With Singapore’s National Day just around the corner, the sight of SAF fighter jets zooming across the sky and families gathering to watch live telecasts of the National Day Parade are some of the common experiences shared by many Singaporeans. Have you been curious though, about how people overseas celebrate their respective national days, and how these practices differ from those in Singapore?
In our very own national day special, we bring you short write-ups of unique national celebrations in four other countries.
1. Gwangbokjeol – South Korea
South Korea’s Independence Day, also known as Gwangabokjeol in Korean, is celebrated on 15th August each year, marking the end of Japanese colonial rule.
On this day, an official ceremony is held at either the Sejong Centre for the Performing Arts, or the Independence Hall of Korea, where the liberation song “Gwangbokjeol” is proudly sung to accompany the bright South Korean flags on display on government buildings and public houses.
Flash mob girls showing the strong patriotism of Koreans
Photo Credit: http://ewsiup2013.blogspot.sg/2013/09/south-korea-liberation-day-flash-mob.html
Independence Day is also a day of hope for prisoners, as the President grants special pardons to well-behaved prisoners. In honour of the independence activists, their descendants are allowed free access to all public museums and transport.
2. Bastille Day – France
Independence day is also known as Bastille Day in France, commemorating the end of the French Bourbon monarchy’s tyrannical rule in 1789. On 14th July each year, Bastille Day is celebrated with an obligatory military parade, a practice which is now replicated in many countries including Singapore.
The French also know how to party it up on Bastille Day with their “Fireman Galas” – where the local firemen open the fire stations to the public as makeshift party houses, often attracting partygoers with creative posters.
3. Independence Day – India
Independence Day is held in India on 15th August each year, marking the end of end of British colonial rule with a 21-gun salute and military parade at the Red Fort. Admire brightly-coloured kites dotting the horizon – many Indians enjoy kite-flying on this special day as kites symbolize freedom.
Photo Credit: http://travellingcamera.com
As we travel the world and appreciate the history and cultural practices in National Day celebrations across the world, it is amazing that that national pride and patriotism remains a constant across countries.
4. National Day – People’s Republic of China
Among all the different countries’ national day celebrations, China’s October 1 guoqingjie (National Day) celebrations are arguably among the grandest in the world. Commonly known as the Golden Week, consisting the three legal holidays and connecting weekends, this is the longest holiday period apart from the Spring Festival holidays.
Other than the celebratory activities nationwide, including firework displays and flag-raising ceremonies, the entire nation looks to Tiananmen Square for the impressive military reviews and parades. Apart from the official parade, the common people are also given the opportunity to voice their patriotic feelings, an extremely valuable experience to many Chinese.

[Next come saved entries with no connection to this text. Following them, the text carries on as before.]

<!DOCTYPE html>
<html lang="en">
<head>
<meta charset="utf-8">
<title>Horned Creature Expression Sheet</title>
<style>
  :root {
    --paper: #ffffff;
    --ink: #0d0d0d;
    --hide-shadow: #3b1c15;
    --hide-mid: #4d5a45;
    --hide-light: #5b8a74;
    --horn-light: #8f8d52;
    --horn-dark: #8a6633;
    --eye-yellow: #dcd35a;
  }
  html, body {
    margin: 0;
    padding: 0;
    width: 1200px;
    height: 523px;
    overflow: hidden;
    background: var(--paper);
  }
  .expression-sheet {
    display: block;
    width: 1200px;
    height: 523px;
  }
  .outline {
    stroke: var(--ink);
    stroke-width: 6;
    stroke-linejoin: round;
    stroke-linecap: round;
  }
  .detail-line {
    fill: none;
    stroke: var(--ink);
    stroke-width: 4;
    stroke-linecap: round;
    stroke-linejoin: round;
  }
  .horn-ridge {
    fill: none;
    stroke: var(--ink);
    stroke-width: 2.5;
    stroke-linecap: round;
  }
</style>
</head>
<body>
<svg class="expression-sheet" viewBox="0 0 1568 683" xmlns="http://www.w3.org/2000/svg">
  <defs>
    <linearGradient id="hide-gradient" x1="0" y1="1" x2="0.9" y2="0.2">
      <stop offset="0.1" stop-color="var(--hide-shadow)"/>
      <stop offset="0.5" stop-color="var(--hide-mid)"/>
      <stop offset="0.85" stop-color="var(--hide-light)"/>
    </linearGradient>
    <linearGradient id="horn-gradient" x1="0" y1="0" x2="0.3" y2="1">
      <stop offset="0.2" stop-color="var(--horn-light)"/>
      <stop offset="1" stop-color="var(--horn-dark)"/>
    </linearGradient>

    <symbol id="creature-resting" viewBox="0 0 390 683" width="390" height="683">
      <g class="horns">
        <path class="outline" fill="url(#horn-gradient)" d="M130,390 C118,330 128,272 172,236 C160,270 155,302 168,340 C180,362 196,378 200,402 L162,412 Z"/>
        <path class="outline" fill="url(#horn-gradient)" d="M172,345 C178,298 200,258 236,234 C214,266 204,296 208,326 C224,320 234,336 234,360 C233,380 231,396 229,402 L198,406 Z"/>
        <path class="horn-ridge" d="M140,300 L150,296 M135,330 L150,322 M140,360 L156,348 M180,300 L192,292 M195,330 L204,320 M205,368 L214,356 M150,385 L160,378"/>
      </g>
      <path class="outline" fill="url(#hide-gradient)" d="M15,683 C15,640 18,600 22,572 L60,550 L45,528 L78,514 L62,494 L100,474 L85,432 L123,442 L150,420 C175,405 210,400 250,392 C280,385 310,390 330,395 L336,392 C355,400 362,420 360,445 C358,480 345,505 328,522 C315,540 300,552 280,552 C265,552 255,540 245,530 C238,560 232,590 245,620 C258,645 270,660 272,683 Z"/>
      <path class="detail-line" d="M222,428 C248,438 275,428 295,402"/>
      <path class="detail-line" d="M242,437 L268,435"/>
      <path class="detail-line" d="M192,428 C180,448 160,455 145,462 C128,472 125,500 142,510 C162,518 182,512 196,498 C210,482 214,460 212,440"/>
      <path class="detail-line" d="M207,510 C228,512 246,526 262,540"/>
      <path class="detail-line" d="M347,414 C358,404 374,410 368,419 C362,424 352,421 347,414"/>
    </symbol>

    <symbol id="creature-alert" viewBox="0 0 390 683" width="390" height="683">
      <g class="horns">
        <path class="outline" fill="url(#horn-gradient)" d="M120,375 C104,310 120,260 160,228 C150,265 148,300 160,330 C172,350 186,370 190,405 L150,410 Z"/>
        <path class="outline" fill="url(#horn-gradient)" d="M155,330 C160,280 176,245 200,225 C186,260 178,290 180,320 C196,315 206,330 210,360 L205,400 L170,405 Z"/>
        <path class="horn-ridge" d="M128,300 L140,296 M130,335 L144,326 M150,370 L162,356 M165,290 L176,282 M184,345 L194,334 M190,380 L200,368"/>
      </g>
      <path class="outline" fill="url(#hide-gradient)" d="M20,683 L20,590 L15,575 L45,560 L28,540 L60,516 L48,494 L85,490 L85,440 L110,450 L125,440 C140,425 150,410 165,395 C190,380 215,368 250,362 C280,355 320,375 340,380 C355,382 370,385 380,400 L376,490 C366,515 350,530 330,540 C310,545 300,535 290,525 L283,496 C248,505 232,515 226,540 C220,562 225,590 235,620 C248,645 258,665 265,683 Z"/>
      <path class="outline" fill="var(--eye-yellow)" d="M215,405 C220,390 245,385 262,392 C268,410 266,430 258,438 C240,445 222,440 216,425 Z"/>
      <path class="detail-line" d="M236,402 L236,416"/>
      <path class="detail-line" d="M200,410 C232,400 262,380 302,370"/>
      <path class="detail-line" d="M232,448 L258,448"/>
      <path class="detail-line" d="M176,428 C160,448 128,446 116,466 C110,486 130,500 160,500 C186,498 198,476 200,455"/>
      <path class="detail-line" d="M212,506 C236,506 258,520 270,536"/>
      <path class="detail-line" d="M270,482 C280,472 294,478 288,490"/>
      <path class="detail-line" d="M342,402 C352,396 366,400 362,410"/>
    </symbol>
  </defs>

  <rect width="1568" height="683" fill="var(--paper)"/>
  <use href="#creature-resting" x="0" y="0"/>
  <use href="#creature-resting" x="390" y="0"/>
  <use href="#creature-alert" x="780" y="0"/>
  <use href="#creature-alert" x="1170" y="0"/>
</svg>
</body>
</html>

National Day celebrations at Tiananmen Square
Photo Credit: http://www.travelchinaguide.com/intro/festival/national.htm
Interested in the way other countries celebrate other festivals? Check out our other piece on some of the Most Bizarre Festivals of the World.